In initial deliberations, Supervisor Salud Carbajal said he found it “a little bewildering” the Sheriff’s Office did not know how Corizon’s services stacked up against other counties in California. What’s more, Carbajal went on, Corizon executives at the hearing could not say what percentage of county jails in the state had been accredited by either the National Commission on Correctional Health Care (NCCHC) or the state’s IMQ (Institute for Medical Quality).
In fact, the County Jail was IMQ certified until 2007, though no one from the department could answer why the decision was made not to continue that accreditation process. In 2014, the department started discussions about the NCCHC accreditation — said to be a more stringent process in some aspects than IMQ — but the application was never completed. “We’re just not there,” Melekian said, noting many facilities are not accredited, because it is a significant and costly staff undertaking. “It’s not a failure that we don’t have it. It is a worthwhile goal to get to.”
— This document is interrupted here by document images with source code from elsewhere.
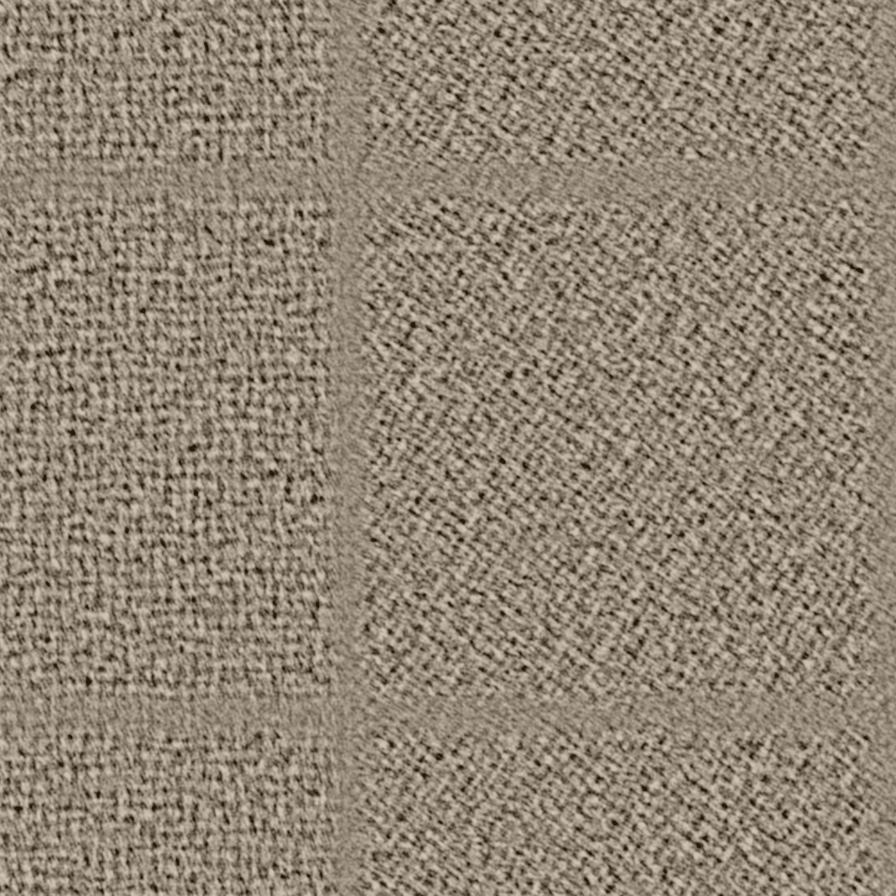
Give the GLSL for this texture, as a Shadertoy shader.

```glsl
// Coarse knitted cloth in taupe, divided into panels by soft, flattened bands.
// A warped weave and slanted band-limited fibre noise add up to one height,
// which is calmed near the bands and then turned into a warm tone.

const float TAU = 6.2831853;
const vec2 BAND_CENTER = vec2(0.388, 0.203);
const vec2 BAND_PERIOD = vec2(0.605, 0.594);
const vec2 GRID_STITCHES = vec2(67.0, 65.0);
const vec2 STAGGERED_STITCHES = vec2(56.0, 49.0);
const vec3 WARM_TINT = vec3(0.0, -0.045, -0.105);

vec2 hash2(vec2 p) {
    vec3 q = fract(vec3(p.xyx) * vec3(0.1031, 0.1030, 0.0973));
    q += dot(q, q.yzx + 33.33);
    return 2.0 * fract((q.xx + q.yz) * q.zy) - 1.0;
}

float cornerSlope(vec2 cell, vec2 f, vec2 corner) {
    return dot(hash2(cell + corner), f - corner);
}

// Gradient noise scaled to a spread of about one; it has little broad drift
float noise(vec2 p) {
    vec2 cell = floor(p);
    vec2 f = fract(p);
    vec2 u = f * f * f * (f * (f * 6.0 - 15.0) + 10.0);
    float low = mix(cornerSlope(cell, f, vec2(0.0)),
                    cornerSlope(cell, f, vec2(1.0, 0.0)), u.x);
    float high = mix(cornerSlope(cell, f, vec2(0.0, 1.0)),
                     cornerSlope(cell, f, vec2(1.0)), u.x);
    return 4.2 * mix(low, high, u.y);
}

vec2 rotate(vec2 p, float angle) {
    float c = cos(angle), s = sin(angle);
    return vec2(c * p.x + s * p.y, c * p.y - s * p.x);
}

// Noise stretched along a direction; density is cells along and across it
float fibres(vec2 p, float angle, vec2 density) {
    return noise(rotate(p, angle) * density + 400.0);
}

// Pushes stitches out of line by a slow bend and a quick jitter
vec2 warp(vec2 p) {
    vec2 bend = vec2(noise(p * 17.0), noise(p * 17.0 + 71.0)) * 0.0025;
    vec2 jitter = vec2(noise(p * 60.0 + 13.0), noise(p * 60.0 + 47.0)) * 0.0014;
    return p + bend + jitter;
}

float gridWeave(vec2 p) {
    vec2 wave = cos(TAU * GRID_STITCHES * p);
    return 0.5 * (wave.x + wave.y);
}

float staggeredWeave(vec2 p, float tilt) {
    vec2 wave = cos(TAU * STAGGERED_STITCHES * rotate(p, tilt));
    return wave.x * wave.y;
}

// Height of one kind of cloth: x holds stitch relief, y holds fine fibres
vec2 clothHeight(vec2 p, float weave, float lean) {
    float clumps = fibres(p, lean, vec2(68.0, 118.0));
    float strands = fibres(p, lean, vec2(130.0, 235.0));
    return vec2(0.95 * weave + 0.58 * clumps, 0.58 * strands);
}

// 0 in the middle of a band, 1 on the open panels
float panelMask(vec2 p) {
    vec2 q = (p - BAND_CENTER) / BAND_PERIOD;
    vec2 d = abs(fract(q + 0.5) - 0.5) * BAND_PERIOD;
    d += 0.003 * noise(p * 80.0 + 5.0);
    vec2 open = smoothstep(vec2(0.006), vec2(0.034), d);
    return open.x * open.y;
}

// Bends the tone curve so the shadows fall off faster than the lights
vec3 clothColor(float height) {
    float z = clamp(height, -2.3, 2.2);
    float tone = 0.582 + 0.146 * z - 0.02 * z * z;
    return clamp(tone + WARM_TINT, 0.0, 1.0);
}

void mainImage(out vec4 fragColor, in vec2 fragCoord) {
    vec2 p = fragCoord / iResolution.y;
    vec2 warped = warp(p);

    // Steep square stitches on the left, flatter staggered ones on the right
    float fan = 0.12 * p.y;
    vec2 steep = clothHeight(p, gridWeave(warped), -1.2 + fan);
    vec2 flat_ = clothHeight(p, staggeredWeave(warped, 0.15), -0.58 + fan);
    float side = smoothstep(-0.02, 0.02, p.x - BAND_CENTER.x);
    vec2 cloth = mix(steep, flat_, side);

    // Bands keep some fibre but lose most of the stitch relief
    float open = panelMask(p);
    float fuzz = 0.3 * noise(p * 250.0 + 31.0);
    float height = cloth.x * mix(0.38, 1.0, open);
    height += (cloth.y + fuzz) * mix(0.75, 1.0, open);

    fragColor = vec4(clothColor(1.06 * height), 1.0);
}
```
Currently, custody officials and Corizon staff meet to discuss shortcomings. For instance, so far this year, 90 percent of all inmates were fully evaluated (beyond an initial screening) within 14 days, which is considered the industry standard. Ninety-five percent is the goal. Last year, 88 percent were seen in two weeks, and in 2013, 93 percent were.
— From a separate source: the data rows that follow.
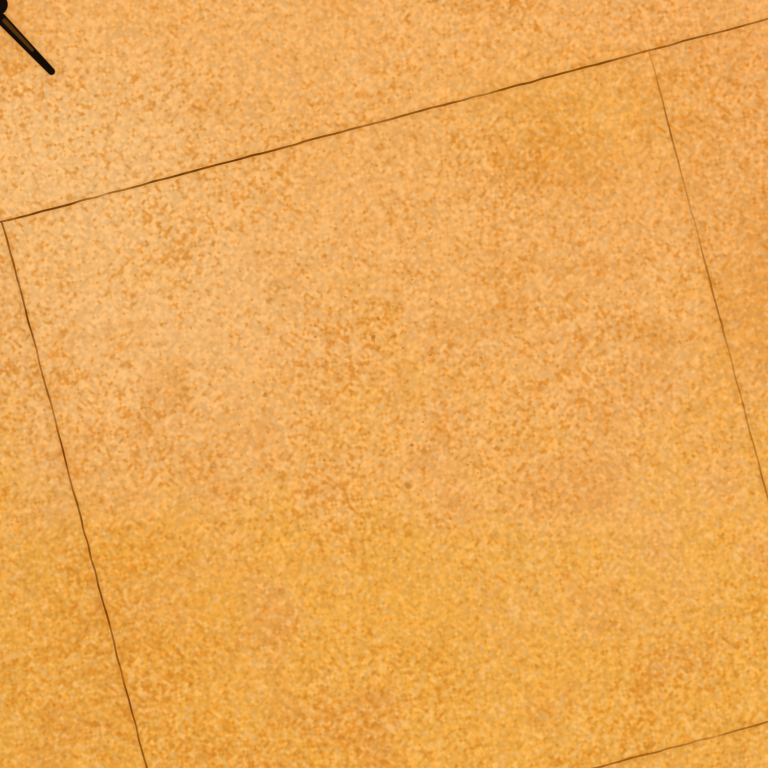
A WebGL 1 fragment shader for this texture:

```glsl
precision highp float;
// Warm sandstone floor: large square tiles on a tilted grid with thin dark joints.
// Layered value noise gives cloudy tints and fine grain, hashed cells scatter pits,
// and a tapered dark rod lies over the upper left corner.
uniform vec2 u_resolution;

const vec3 PEACH = vec3(0.945, 0.680, 0.375);
const vec3 ROSE  = vec3(0.940, 0.640, 0.345);
const vec3 CREAM = vec3(0.960, 0.755, 0.500);
const vec3 GOLD  = vec3(0.935, 0.665, 0.275);
const vec3 OCHRE = vec3(0.840, 0.500, 0.130);
const vec3 JOINT = vec3(0.420, 0.220, 0.030);
const vec3 ROD   = vec3(0.085, 0.050, 0.025);

const vec2 TILE_CORNER = vec2(0.003, 0.711);
const vec2 TILE_SIZE = vec2(0.871, 0.885);
const float TILT = 0.259;

float hash(vec2 p) {
  vec3 q = fract(vec3(p.xyx) * 0.1031);
  q += dot(q, q.yzx + 33.33);
  return fract((q.x + q.y) * q.z);
}

float noise(vec2 p) {
  vec2 i = floor(p), f = fract(p);
  f = f * f * (3.0 - 2.0 * f);
  return mix(mix(hash(i), hash(i + vec2(1.0, 0.0)), f.x),
             mix(hash(i + vec2(0.0, 1.0)), hash(i + vec2(1.0)), f.x), f.y);
}

float fbm(vec2 p) {
  float sum = 0.0, amp = 0.5;
  for (int i = 0; i < 5; i++) {
    sum += amp * noise(p);
    p = mat2(1.6, 1.2, -1.2, 1.6) * p + 17.3;
    amp *= 0.5;
  }
  return sum / 0.97;
}

// Soft round glow, 1 at its centre
float glow(vec2 p, vec2 centre, vec2 radius) {
  vec2 d = (p - centre) / radius;
  return exp(-dot(d, d));
}

// Distance to a segment whose radius tapers from ra to rb
float taperedRod(vec2 p, vec2 a, vec2 b, float ra, float rb) {
  vec2 d = b - a;
  float t = clamp(dot(p - a, d) / dot(d, d), 0.0, 1.0);
  return length(p - a - d * t) - mix(ra, rb, t);
}

// Sparse irregular pits, one candidate per cell
float pits(vec2 p, float cells, float density) {
  vec2 q = p * cells, id = floor(q);
  vec2 centre = 0.3 + 0.4 * vec2(hash(id + 3.7), hash(id + 9.1));
  float radius = mix(0.12, 0.28, hash(id + 5.3));
  float d = length(fract(q) - centre) + 0.2 * (noise(q * 6.0) - 0.5);
  return step(1.0 - density, hash(id + 1.9)) * (1.0 - smoothstep(radius * 0.2, radius, d));
}

// Coverage of a line at distance d with a given half width
float stroke(float d, float halfWidth, float px) {
  return 1.0 - smoothstep(halfWidth - px * 0.5, halfWidth + px, abs(d));
}

// Cloudy tint: gold low down, peach above, cream at the left, rose at upper right
vec3 stoneTint(vec2 p, vec2 tile) {
  float cloud = fbm(p * 4.0 + 2.0) - 0.5;
  float patches = fbm(p * 14.0 + 31.0) - 0.5;
  vec3 c = mix(GOLD, PEACH, smoothstep(0.12, 0.60, p.y + 0.5 * cloud + 0.5 * patches));
  float light = glow(p, vec2(0.16, 0.60), vec2(0.24, 0.22)) + glow(p, vec2(0.06, 0.82), vec2(0.20, 0.12));
  c = mix(c, CREAM, clamp(0.55 * light + 0.4 * patches, 0.0, 0.7));
  c = mix(c, ROSE, 0.6 * glow(p, vec2(0.97, 0.88), vec2(0.28, 0.18)));
  c = mix(c, GOLD, 0.6 * glow(p, vec2(0.76, 0.85), vec2(0.16, 0.08)));
  c = mix(c, OCHRE, 0.3 * glow(p, vec2(1.0, 0.62), vec2(0.08, 0.14)));
  c = mix(c, OCHRE, 0.2 * glow(p, vec2(0.18, 0.20), vec2(0.14, 0.16)));
  c = mix(c, OCHRE, 0.28 * smoothstep(0.05, 0.3, cloud * 0.4 + patches * 0.8));
  return c * (1.0 + 0.03 * (hash(tile + 21.0) - 0.5));
}

// Sandy grain: fine dark and light flecks, denser where the stone is worn
vec3 addGrain(vec3 c, vec2 p) {
  vec2 g = mat2(0.8, 0.6, -0.6, 0.8) * p;
  float fine = noise(g * 165.0) * 0.45 + noise(g.yx * 270.0 + 40.0) * 0.55;
  float wear = fbm(p * 9.0 + 55.0) - 0.5;
  c = mix(c, OCHRE, 0.62 * smoothstep(0.50, 0.95, fine + 0.4 * wear));
  c = mix(c, CREAM, 0.5 * smoothstep(0.52, 0.15, fine));
  return c * (1.0 + 0.13 * (noise(g * 240.0 + 80.0) - 0.5));
}

void main() {
  float px = 1.0 / min(u_resolution.x, u_resolution.y);
  vec2 uv = gl_FragCoord.xy * px;

  // Tilted tile grid
  vec2 along = vec2(cos(TILT), sin(TILT));
  vec2 rel = uv - TILE_CORNER;
  vec2 grid = vec2(dot(rel, along), dot(rel, vec2(along.y, -along.x))) / TILE_SIZE;
  vec2 nearest = floor(grid + 0.5);
  vec2 toJoint = (grid - nearest) * TILE_SIZE + 0.0016 * (noise(uv * 55.0) - 0.5);

  // Stone surface
  vec3 color = addGrain(stoneTint(uv, floor(grid)), uv);
  float pitted = 0.3 + 0.7 * glow(uv, vec2(0.50, 0.50), vec2(0.20, 0.20));
  float pit = max(pits(uv, 42.0, 0.07), 0.7 * pits(uv + 0.37, 80.0, 0.06));
  color = mix(color, OCHRE * 0.85, 0.75 * pit * pitted);

  // Joints: thin and broken, fainter at the right, with a soft shade beside them
  vec2 strength = mix(vec2(0.72, 0.76), vec2(0.38, 0.55), clamp(nearest, 0.0, 1.0));
  strength.x *= mix(1.0, 0.15, step(grid.y, 0.0));
  strength *= 0.45 + 0.8 * noise(uv * 24.0 + 7.0) + 0.3 * (noise(uv * 110.0) - 0.5);
  vec2 shade = exp(-abs(toJoint) / 0.003) * strength;
  color = mix(color, OCHRE * 0.9, 0.6 * max(shade.x, shade.y));
  float joint = max(stroke(toJoint.x, 0.0008, px) * strength.x, stroke(toJoint.y, 0.0009, px) * strength.y);
  color = mix(color, JOINT, clamp(joint, 0.0, 1.0));

  // Dark rod with a rounded root and a thin highlight
  float rod = taperedRod(uv, vec2(0.0, 0.977), vec2(0.067, 0.907), 0.007, 0.0045);
  rod = min(rod, length(uv - vec2(-0.004, 0.994)) - 0.014);
  float sheen = taperedRod(uv, vec2(0.006, 0.973), vec2(0.042, 0.935), 0.0015, 0.0006);
  vec3 rodColor = mix(ROD, OCHRE * 0.6, 0.6 * (1.0 - smoothstep(0.0, 0.003, sheen)));
  color = mix(color, OCHRE * 0.8, 0.3 * exp(-max(rod, 0.0) / 0.006));
  color = mix(color, rodColor, 1.0 - smoothstep(-px, px, rod));

  gl_FragColor = vec4(color, 1.0);
}
```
About a dozen commenters, most with Families ACT! or CLUE, were not satisfied with the presentation that eventually included a number of Sheriff’s personnel and Corizon execs. They urged the board to extend the contract one year, calling it the better of two evils. One public commenter, who said she had only been arrested for drinking in public, said she was left in a small compartment soiled with feces and blood for 24 hours after being tackled by two female cops. “When I am not on meds, I feel like I am being tortured,” she said. The jail has four safety cells, commonly called “rubber rooms,” for inmates who are believed to be suicidal.
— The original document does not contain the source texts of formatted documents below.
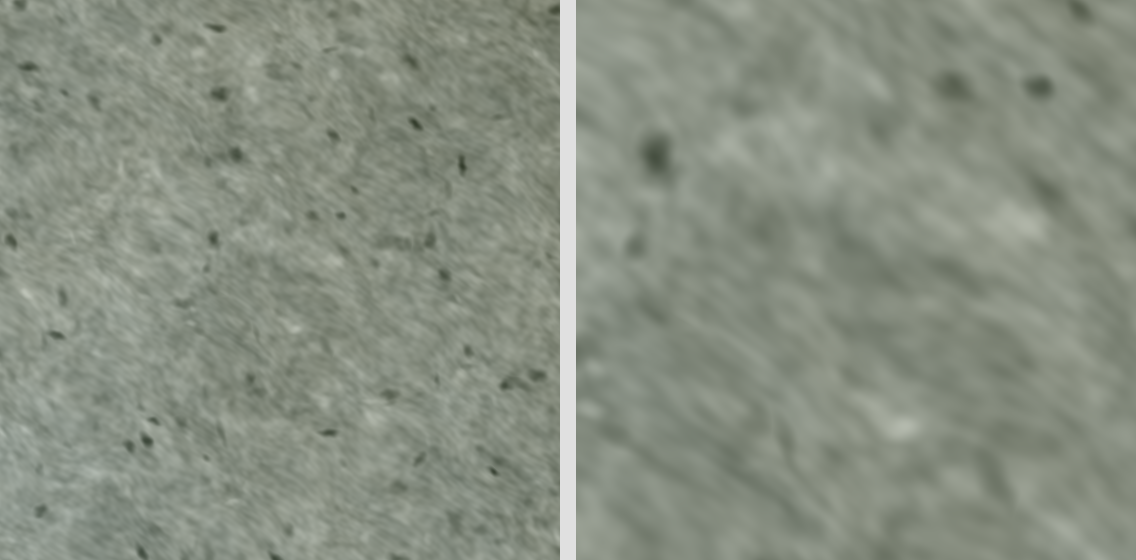
Left: the whole. Right: its middle third, enlarged.
This texture is drawn by a WebGL 2 fragment shader. Its source:

```glsl
#version 300 es
precision highp float;
// Weathered grey-green stone with a soft diagonal grain and scattered pits.
// Stretched gradient noise forms the grain; jittered cells of soft, tilted
// ellipses add pale flecks, dull stains and small dark pits.
uniform vec2 u_resolution;
out vec4 fragColor;

const vec3 STONE = vec3(0.532, 0.560, 0.508);
const vec2 GRAIN_DIR = vec2(0.8, -0.6);

// Integer hash giving two values in 0..1 per cell and seed.
vec2 hash2(vec2 cell, float seed) {
    uvec3 v = uvec3(ivec3(vec3(cell, seed)) + 4096);
    v = v * 1664525u + 1013904223u;
    v.x += v.y * v.z; v.y += v.z * v.x; v.z += v.x * v.y;
    v ^= v >> 16u;
    v.x += v.y * v.z; v.y += v.z * v.x;
    return vec2(v.xy >> 8u) / 16777216.0;
}

float cornerSlope(vec2 cell, vec2 offset, float seed) {
    float angle = 6.2832 * hash2(cell, seed).x;
    return dot(vec2(cos(angle), sin(angle)), offset);
}

// Gradient noise, roughly -0.7..0.7.
float noise(vec2 p, float seed) {
    vec2 i = floor(p), f = p - i;
    vec2 w = f * f * f * (f * (f * 6.0 - 15.0) + 10.0);
    vec2 e = vec2(1.0, 0.0);
    float low = mix(cornerSlope(i, f, seed), cornerSlope(i + e, f - e, seed), w.x);
    float high = mix(cornerSlope(i + e.yx, f - e.yx, seed),
                     cornerSlope(i + 1.0, f - 1.0, seed), w.x);
    return mix(low, high, w.y);
}

vec2 rotate(vec2 p, float angle) {
    float c = cos(angle), s = sin(angle);
    return vec2(c * p.x + s * p.y, c * p.y - s * p.x);
}

// Soft ellipses of the given half axes, one at most per cell; returns coverage.
float scatter(vec2 p, float cells, float share, vec2 axes, float tilt, float seed) {
    vec2 home = floor(p * cells);
    float cover = 0.0;
    for (int y = -1; y <= 1; y++) {
        for (int x = -1; x <= 1; x++) {
            vec2 cell = home + vec2(x, y);
            vec2 place = hash2(cell, seed);
            vec2 look = hash2(cell, seed + 1.0);
            vec2 kind = hash2(cell, seed + 2.0);
            vec2 q = rotate(p - (cell + place) / cells, (look.x - 0.5) * tilt);
            vec2 size = axes * mix(vec2(0.65), vec2(1.45, 1.3), vec2(look.y, kind.y));
            float fade = 1.0 - smoothstep(0.1, 1.45, length(q / size));
            float strength = mix(0.35, 1.0, fract(look.y * 7.0 + kind.y));
            cover = max(cover, fade * strength * step(kind.x, share));
        }
    }
    return cover;
}

// Grain from broad mottling down to fine streaks and crumbs.
float grain(vec2 p) {
    float tone = 0.070 * noise(p * vec2(3.5, 6.0), 1.0);
    tone += 0.075 * noise(p * vec2(11.0, 19.0), 2.0);
    tone += 0.085 * noise(p * vec2(27.0, 45.0), 3.0);
    tone += 0.060 * noise(p * vec2(46.0, 100.0), 4.0);
    tone += 0.050 * noise(p * vec2(62.0, 74.0), 11.0);
    return tone;
}

void main() {
    vec2 uv = gl_FragCoord.xy / u_resolution.y;

    // Coordinates along and across the grain, gently bent.
    vec2 p = vec2(dot(uv, GRAIN_DIR), dot(uv, vec2(-GRAIN_DIR.y, GRAIN_DIR.x)));
    p += 0.022 * vec2(noise(uv * 7.0, 5.0), noise(uv * 7.0, 6.0));

    // Ragged coordinates make the flecks and pits irregular.
    vec2 ragged = p + 0.0045 * vec2(noise(uv * 60.0, 7.0), noise(uv * 60.0, 8.0));

    // Light falls off from the lower left to the right.
    float tone = grain(p) + 0.036 - 0.050 * uv.x - 0.018 * uv.y;
    tone += 0.085 * scatter(ragged, 14.0, 0.30, vec2(0.023, 0.014), 1.6, 20.0);
    tone += 0.090 * scatter(ragged, 24.0, 0.14, vec2(0.012, 0.008), 2.0, 60.0);
    tone -= 0.080 * scatter(ragged, 15.0, 0.38, vec2(0.026, 0.012), 1.4, 30.0);
    tone -= 0.110 * scatter(ragged, 20.0, 0.27, vec2(0.014, 0.009), 1.8, 40.0);
    tone -= 0.310 * scatter(ragged, 12.0, 0.31, vec2(0.0150, 0.0100), 1.6, 50.0);

    // Warm tint towards the upper right, cool towards the lower left.
    float warmth = 0.010 * noise(uv * 3.0, 9.0) + 0.014 * (uv.x + uv.y - 1.0)
                 + 0.008 * noise(p * vec2(14.0, 24.0), 10.0);
    vec3 color = STONE + tone * vec3(1.0, 0.97, 1.0) + warmth * vec3(0.6, 0.0, -0.8);
    fragColor = vec4(clamp(color, 0.0, 1.0), 1.0);
}
```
James Robertson, who volunteers in the jail, said he had the utmost respect for the employees working in the jail, but he did not believe inmates were receiving adequate health care. One issue, he said, is people are not receiving their meds.
When inmates who are on medication are booked in jail, according to Corizon exec Harold Orr, their doctor is contacted. Orr said an on-call psychiatrist is also available, and PharmaCorr — the pharmacy owned by Corizon that took over distributing prescriptions last year — can provide the meds as soon as the next business day. ADMHS (Alcohol, Drug and Mental Health Services) director Alice Gleghorn, who was called to the podium to weigh in, said the discontinuation of particular medications is a concern to her, and she is working with the Sheriff’s Office to ensure there is no disruption of service. “Some meds are not covered under the jail formulary,” she said, adding there are reasons based on the incarceration setting.
Supervisor Peter Adam, who hammered the speakers about the accreditation issue, said he did not have the psychiatric expertise to second-guess Corizon staff. But Supervisor Janet Wolf, who voted against the Corizon contract in 2006 and submitted several detailed questions to the Sheriff’s Office, said she heard from ill inmates who have not received their psychiatric meds for the last two weeks. “Somewhere it just feels like the ball is being dropped,” she said.
Currently, there are ombudsmen working sporadically in the jail to handle complaints, but Melekian said custody officials were not receiving any information from them. “We are hearing [from them],” Carbajal said. “Maybe you are not.”
The supervisors will discuss the cost of the grievance coordinator at a future date; Corizon and the Sheriff’s department agreed to split the bill.